TASK PROMPT:
Which lines of the listing hold the string "background"? Copy those lines.

RECORDS SUPPLIED:
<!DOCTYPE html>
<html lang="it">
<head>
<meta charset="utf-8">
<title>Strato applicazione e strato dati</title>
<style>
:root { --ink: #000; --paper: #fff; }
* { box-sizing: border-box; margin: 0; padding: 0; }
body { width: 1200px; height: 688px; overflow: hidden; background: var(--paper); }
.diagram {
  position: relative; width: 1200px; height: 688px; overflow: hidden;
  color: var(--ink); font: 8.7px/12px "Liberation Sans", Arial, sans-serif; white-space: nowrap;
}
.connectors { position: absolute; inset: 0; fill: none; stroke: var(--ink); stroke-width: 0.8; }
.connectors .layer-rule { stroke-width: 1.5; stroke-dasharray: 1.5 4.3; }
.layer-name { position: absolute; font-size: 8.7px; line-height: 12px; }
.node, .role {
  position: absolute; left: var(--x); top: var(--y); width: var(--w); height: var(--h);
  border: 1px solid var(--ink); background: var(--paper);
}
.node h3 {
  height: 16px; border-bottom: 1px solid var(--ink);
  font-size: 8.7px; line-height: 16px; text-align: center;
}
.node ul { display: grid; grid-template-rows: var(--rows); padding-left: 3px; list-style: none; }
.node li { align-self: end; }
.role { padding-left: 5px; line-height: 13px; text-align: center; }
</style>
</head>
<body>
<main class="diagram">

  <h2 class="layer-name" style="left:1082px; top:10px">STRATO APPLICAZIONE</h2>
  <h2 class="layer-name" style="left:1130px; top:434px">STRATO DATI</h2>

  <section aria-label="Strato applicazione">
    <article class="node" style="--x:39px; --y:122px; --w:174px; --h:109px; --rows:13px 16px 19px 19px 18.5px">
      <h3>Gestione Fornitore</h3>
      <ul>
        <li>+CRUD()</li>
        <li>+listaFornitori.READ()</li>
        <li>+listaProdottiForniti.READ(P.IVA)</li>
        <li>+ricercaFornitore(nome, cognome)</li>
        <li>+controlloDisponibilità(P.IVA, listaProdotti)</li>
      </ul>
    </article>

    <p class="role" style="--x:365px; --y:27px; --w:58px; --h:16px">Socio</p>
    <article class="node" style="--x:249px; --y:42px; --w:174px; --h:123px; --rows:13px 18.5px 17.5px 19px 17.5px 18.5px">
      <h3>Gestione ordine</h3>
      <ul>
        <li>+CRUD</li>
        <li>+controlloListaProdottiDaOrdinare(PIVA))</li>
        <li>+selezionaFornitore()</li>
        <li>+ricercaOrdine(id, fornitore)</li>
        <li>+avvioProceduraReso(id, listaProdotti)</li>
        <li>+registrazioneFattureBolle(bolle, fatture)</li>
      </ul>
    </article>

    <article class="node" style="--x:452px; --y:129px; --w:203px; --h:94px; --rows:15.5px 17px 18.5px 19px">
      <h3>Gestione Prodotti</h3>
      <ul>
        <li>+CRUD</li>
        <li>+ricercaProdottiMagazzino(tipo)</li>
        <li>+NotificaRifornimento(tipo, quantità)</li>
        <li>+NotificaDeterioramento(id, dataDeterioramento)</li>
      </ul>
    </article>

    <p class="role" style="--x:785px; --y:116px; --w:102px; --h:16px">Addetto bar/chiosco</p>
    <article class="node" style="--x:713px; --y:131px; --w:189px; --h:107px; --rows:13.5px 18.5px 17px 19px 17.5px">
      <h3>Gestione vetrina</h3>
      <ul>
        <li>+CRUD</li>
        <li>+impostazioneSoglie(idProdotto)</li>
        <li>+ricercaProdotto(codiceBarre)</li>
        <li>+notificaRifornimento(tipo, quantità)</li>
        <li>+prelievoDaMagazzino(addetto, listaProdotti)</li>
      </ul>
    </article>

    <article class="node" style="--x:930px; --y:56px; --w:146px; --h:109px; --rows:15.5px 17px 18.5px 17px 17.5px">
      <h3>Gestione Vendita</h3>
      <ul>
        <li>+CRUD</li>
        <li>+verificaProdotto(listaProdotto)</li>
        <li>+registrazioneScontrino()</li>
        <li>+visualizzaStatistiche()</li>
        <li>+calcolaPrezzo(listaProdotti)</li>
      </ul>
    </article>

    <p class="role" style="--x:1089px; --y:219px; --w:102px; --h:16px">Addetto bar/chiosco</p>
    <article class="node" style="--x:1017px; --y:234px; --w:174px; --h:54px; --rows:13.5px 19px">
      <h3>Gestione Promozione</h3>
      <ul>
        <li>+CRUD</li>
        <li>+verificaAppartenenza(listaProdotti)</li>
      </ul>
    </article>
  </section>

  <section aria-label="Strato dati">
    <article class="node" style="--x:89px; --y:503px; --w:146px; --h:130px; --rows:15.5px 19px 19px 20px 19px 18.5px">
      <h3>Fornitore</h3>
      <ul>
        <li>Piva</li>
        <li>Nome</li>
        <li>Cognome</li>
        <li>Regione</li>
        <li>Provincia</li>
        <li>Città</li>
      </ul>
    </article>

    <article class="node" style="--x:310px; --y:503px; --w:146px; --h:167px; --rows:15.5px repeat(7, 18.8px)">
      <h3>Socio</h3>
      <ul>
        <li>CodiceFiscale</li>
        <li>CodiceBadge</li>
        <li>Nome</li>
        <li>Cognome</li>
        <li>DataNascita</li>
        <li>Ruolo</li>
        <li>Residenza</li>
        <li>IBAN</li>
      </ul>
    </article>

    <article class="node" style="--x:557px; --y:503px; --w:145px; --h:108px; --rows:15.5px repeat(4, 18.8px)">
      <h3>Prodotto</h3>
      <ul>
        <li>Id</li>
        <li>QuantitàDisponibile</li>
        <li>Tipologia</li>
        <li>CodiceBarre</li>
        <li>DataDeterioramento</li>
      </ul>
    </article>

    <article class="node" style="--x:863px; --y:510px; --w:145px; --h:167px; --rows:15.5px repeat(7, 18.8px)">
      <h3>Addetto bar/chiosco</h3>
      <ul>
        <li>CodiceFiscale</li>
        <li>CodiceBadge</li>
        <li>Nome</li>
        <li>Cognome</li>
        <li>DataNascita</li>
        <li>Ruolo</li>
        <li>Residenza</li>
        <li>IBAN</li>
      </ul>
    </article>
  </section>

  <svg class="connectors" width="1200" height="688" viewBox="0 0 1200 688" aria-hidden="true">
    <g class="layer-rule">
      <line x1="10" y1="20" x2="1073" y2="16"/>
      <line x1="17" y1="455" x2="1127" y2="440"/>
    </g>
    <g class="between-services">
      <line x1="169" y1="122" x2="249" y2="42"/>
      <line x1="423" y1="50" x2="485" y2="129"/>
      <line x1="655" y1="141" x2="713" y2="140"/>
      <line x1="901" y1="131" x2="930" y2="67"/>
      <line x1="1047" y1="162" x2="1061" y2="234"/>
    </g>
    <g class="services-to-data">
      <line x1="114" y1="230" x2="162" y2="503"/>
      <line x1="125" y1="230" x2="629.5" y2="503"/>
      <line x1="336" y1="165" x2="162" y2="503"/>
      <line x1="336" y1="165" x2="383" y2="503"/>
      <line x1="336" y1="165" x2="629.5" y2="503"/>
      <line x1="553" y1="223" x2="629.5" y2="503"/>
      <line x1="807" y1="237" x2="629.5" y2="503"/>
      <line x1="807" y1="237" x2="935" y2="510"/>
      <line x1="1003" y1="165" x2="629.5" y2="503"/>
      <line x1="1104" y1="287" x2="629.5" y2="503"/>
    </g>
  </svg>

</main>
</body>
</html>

--

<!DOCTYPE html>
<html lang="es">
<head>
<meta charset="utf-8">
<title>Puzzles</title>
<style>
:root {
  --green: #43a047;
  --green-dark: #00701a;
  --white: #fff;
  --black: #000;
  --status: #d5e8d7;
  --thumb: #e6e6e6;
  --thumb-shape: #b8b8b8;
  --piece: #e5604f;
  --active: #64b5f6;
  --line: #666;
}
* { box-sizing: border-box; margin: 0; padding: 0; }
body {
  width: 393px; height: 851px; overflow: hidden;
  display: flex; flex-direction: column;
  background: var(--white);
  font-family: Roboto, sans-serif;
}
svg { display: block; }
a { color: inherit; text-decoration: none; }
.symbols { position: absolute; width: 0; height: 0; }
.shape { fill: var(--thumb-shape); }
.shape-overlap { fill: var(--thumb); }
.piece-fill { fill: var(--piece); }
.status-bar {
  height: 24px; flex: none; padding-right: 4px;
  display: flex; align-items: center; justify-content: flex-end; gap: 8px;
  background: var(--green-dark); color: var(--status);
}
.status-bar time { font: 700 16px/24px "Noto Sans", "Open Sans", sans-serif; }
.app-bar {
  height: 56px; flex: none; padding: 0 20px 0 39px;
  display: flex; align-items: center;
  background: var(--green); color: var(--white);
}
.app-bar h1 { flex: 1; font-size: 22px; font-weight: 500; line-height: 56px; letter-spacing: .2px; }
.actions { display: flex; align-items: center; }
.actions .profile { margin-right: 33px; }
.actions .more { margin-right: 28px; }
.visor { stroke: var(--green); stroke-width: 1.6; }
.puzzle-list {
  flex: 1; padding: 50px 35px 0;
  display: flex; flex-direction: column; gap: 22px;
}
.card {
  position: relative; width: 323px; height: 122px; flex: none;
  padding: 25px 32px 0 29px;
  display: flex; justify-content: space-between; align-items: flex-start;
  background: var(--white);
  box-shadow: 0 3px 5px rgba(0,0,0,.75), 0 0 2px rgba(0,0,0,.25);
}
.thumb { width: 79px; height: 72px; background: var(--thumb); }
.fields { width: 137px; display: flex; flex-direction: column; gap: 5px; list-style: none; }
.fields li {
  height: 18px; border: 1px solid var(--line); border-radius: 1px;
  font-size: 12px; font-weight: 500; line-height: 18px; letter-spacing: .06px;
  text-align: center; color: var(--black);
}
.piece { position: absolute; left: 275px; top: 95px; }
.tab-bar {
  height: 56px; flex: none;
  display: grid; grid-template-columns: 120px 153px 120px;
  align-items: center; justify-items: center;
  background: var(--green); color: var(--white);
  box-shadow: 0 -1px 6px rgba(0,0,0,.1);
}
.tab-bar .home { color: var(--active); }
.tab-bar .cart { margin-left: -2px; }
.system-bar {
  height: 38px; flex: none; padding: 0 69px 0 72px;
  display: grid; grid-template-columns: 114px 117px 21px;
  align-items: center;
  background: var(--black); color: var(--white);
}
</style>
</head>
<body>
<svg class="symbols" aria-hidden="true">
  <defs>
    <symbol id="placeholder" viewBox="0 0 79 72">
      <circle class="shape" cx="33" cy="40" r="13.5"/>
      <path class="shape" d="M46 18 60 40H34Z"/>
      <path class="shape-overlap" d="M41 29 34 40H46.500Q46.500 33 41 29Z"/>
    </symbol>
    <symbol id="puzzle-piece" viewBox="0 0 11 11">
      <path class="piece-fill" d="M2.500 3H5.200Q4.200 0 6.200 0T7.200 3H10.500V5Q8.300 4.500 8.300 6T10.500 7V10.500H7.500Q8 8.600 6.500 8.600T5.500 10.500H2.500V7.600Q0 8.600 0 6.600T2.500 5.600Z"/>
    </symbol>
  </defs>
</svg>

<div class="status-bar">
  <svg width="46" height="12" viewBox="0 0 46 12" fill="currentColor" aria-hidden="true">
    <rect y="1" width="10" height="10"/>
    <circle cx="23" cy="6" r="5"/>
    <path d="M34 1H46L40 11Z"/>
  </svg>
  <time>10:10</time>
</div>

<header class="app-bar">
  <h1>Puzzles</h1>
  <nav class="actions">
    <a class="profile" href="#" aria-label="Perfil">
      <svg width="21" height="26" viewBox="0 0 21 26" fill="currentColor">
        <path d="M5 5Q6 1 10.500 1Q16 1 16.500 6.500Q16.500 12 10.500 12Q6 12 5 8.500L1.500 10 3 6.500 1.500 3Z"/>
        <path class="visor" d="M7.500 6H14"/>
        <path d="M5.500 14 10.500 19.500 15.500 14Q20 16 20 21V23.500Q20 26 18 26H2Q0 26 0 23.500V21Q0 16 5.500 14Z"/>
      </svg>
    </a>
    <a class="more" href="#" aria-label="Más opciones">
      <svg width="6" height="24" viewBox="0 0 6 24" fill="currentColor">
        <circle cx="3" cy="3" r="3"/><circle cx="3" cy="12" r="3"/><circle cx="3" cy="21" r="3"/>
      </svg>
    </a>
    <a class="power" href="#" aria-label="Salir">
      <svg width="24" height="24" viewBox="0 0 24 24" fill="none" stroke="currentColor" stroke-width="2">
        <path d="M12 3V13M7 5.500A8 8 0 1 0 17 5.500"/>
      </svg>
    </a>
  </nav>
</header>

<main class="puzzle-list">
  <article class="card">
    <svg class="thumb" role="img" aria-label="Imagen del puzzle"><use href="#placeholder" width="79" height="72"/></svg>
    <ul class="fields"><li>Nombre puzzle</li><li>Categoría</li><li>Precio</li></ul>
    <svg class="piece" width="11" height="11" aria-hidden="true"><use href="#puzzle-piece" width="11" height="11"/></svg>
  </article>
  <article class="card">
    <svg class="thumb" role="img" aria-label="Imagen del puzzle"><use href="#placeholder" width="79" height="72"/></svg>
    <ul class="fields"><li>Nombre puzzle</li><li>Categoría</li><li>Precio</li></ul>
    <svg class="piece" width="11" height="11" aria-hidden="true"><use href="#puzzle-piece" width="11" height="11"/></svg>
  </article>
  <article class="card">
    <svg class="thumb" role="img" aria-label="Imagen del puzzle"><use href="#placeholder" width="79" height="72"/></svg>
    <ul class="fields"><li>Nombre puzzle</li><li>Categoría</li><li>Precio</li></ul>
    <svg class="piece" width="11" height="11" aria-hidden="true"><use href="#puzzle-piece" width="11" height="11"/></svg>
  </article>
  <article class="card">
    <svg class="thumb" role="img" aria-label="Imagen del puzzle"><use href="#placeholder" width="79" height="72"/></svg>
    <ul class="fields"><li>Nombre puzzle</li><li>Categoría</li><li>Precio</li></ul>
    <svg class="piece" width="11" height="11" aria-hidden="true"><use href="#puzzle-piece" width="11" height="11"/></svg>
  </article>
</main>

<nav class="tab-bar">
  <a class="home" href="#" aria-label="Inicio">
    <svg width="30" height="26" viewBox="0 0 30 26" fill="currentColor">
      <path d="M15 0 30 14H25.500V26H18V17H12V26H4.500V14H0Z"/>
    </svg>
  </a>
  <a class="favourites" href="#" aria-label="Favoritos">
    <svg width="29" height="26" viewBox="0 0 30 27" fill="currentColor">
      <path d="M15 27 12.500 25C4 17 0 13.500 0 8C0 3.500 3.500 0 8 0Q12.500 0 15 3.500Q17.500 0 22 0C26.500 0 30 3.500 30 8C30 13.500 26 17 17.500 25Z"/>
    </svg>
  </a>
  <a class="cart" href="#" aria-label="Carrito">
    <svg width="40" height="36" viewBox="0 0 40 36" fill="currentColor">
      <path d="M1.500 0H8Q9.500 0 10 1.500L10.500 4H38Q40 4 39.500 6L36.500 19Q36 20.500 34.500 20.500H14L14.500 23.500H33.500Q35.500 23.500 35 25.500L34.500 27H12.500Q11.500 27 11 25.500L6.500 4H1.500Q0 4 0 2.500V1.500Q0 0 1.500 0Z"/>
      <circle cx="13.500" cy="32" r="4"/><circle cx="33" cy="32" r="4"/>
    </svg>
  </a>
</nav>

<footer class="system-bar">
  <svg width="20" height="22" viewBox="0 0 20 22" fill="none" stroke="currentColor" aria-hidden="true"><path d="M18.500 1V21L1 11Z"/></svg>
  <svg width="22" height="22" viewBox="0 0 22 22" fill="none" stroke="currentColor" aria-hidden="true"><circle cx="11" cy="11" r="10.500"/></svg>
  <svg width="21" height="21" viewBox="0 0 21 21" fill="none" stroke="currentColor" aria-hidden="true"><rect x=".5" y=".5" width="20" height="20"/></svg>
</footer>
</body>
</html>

RESPONSE:
body { width: 1200px; height: 688px; overflow: hidden; background: var(--paper); }
  border: 1px solid var(--ink); background: var(--paper);
  background: var(--white);
  background: var(--green-dark); color: var(--status);
  background: var(--green); color: var(--white);
  background: var(--white);
.thumb { width: 79px; height: 72px; background: var(--thumb); }
  background: var(--green); color: var(--white);
  background: var(--black); color: var(--white);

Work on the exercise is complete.